with his autobiographical "Sonata for Flute, Viola and Harp" for late in his life in 1916, the idea of such a trio had never existed.
By then the notion of gracious, polite, music intended for relaxed listening had been forever destroyed by World War I.
Except for master harpist and composer Carlos Salzedo's delightful - but far from childlike- trenscription of Debussy's "Children's Corner", the works on the program were true to the seeming contradictions of the ensemble's literature The concert began with an exceptional performance of British composer Sir Arnold Bax's "Elagic Trio", written During the fallout after the Easter Uprising of 1916 in Dublin, when radicals tried usucessfully to take over important Irish public buildings.
The piece is Bax's personal response over losing friends who were executed for their involvement in the plot
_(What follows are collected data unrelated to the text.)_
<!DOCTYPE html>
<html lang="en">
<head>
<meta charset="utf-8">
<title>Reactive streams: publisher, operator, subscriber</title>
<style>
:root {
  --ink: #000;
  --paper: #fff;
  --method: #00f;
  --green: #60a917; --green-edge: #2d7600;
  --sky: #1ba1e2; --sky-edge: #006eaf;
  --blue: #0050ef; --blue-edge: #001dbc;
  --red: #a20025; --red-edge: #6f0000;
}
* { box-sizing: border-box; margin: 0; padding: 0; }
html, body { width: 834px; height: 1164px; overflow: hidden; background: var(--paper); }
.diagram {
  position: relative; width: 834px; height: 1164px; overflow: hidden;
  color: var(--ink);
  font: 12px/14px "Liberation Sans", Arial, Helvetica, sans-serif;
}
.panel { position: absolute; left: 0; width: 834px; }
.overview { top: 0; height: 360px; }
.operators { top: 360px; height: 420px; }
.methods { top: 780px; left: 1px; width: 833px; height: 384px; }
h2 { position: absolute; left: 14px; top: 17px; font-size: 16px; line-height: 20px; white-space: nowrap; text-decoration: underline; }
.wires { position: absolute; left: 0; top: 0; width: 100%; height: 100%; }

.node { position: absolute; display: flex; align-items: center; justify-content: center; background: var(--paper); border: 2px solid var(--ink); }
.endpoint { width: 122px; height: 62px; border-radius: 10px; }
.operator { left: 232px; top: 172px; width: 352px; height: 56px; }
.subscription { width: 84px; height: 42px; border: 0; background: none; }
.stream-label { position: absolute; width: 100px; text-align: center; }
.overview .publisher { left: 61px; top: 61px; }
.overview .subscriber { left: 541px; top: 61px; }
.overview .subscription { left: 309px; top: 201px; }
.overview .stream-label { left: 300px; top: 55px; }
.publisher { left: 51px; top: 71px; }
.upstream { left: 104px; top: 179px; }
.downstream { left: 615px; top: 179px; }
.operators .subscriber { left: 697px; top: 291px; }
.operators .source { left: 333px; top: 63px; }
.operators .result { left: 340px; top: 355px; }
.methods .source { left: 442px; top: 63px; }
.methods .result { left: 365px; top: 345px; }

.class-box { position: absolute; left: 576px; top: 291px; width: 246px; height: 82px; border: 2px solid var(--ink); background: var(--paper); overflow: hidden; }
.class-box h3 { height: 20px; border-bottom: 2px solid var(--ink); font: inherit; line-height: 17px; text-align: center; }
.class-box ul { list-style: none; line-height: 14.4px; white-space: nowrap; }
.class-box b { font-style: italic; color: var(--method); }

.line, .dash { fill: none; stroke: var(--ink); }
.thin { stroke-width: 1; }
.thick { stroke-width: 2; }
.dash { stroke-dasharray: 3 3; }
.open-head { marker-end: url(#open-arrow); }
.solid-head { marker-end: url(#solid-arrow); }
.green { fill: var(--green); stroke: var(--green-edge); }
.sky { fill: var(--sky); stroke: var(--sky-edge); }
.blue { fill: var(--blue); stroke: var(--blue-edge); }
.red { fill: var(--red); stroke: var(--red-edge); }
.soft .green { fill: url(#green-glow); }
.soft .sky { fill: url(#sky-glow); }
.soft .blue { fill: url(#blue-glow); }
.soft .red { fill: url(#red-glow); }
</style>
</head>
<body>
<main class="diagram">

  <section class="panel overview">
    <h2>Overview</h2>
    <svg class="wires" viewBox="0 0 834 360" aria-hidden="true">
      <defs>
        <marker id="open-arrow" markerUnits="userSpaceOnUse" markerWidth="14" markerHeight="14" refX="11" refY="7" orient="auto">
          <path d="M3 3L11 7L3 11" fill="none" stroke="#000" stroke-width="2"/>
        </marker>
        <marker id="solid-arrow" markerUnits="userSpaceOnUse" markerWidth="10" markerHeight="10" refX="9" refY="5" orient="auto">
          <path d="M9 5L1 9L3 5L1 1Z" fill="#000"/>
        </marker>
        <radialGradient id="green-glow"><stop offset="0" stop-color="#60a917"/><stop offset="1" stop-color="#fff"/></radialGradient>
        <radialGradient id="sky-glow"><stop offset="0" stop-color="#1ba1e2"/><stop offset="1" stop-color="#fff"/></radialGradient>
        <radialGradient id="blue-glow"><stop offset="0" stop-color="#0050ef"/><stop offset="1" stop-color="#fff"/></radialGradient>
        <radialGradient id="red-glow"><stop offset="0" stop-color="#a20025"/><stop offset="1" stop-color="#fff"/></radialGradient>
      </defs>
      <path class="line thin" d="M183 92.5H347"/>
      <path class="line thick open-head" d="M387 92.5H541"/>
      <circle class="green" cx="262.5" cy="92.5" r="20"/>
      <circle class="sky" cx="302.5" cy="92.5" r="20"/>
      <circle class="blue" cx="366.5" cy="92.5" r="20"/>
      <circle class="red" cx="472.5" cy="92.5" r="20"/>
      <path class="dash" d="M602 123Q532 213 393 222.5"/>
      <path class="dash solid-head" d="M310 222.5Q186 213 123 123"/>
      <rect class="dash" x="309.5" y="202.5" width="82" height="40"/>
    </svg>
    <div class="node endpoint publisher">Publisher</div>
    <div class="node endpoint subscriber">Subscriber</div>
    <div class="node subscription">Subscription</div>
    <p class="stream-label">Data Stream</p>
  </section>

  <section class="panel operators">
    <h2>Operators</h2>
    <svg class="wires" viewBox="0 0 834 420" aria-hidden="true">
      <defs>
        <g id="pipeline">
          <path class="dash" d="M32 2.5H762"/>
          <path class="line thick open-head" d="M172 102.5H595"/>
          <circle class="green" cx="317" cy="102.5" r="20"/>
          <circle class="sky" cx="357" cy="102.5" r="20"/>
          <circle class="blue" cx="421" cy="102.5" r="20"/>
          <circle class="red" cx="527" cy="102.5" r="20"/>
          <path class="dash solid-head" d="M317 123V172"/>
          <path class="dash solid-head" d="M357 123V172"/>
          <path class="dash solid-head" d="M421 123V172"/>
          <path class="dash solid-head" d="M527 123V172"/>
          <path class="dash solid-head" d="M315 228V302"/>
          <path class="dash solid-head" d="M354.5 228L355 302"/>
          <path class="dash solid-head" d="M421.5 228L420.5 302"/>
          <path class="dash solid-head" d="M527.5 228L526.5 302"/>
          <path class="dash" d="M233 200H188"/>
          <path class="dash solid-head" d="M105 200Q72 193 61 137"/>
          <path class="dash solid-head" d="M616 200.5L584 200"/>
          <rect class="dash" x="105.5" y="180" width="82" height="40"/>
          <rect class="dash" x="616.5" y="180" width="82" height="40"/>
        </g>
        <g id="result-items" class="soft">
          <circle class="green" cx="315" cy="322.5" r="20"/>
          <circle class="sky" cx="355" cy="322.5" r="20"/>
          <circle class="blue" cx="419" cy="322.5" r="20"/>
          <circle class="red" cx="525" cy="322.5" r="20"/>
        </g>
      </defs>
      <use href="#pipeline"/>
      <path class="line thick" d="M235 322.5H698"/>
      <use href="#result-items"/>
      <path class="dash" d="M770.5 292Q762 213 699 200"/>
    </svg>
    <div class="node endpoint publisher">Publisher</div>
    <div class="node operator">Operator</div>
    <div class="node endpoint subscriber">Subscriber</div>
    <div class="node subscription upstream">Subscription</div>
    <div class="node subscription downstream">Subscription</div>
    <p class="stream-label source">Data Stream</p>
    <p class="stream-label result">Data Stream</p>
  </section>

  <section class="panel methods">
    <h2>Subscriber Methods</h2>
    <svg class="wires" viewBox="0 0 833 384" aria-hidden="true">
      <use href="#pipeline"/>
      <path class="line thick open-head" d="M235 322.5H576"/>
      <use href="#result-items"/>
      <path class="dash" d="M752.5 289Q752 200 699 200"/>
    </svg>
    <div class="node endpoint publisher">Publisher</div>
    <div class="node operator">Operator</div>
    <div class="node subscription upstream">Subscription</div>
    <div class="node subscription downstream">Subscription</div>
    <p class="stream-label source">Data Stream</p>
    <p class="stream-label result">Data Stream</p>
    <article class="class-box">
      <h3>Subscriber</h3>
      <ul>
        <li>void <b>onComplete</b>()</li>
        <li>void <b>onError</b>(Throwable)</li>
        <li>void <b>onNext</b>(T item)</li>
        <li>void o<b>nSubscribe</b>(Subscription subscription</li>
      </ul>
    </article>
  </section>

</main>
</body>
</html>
Following Salzedo's Complex interpretation of the Debussy was Ian Krouse's contemporary "Thamar y Amnon", inspired by Spanish poet federico Garcia Lorca's vivid tone poem about the lurid story of rape and incest found in the biblical book of Second Samuel. In an ironic twist, King David's conniving son Amnon is represented by the lovely, com-hither voice of the flute. Amnon's half-sister, Tamar, whom he invites into his bed- room under the pretense that he is sick and needs food, is played by the viola. Appropriately the harp tells of the complexities and contradictions of King David.
For anyone who thinks music cannot be graphic the brilliant interactions of flutist Laura Gilbert, violist Mary Hammann and harpist Stacey shames easily dispel such a belif.
After an involved performance of another biographical work William Mathias' "Zodiac Trio" written as portraits of three friends born under difference astrological signs, the Aureole's delivery of Debussy's "Sonata" set out the phases of the composer's life.

copyright© 2008 Aureole trio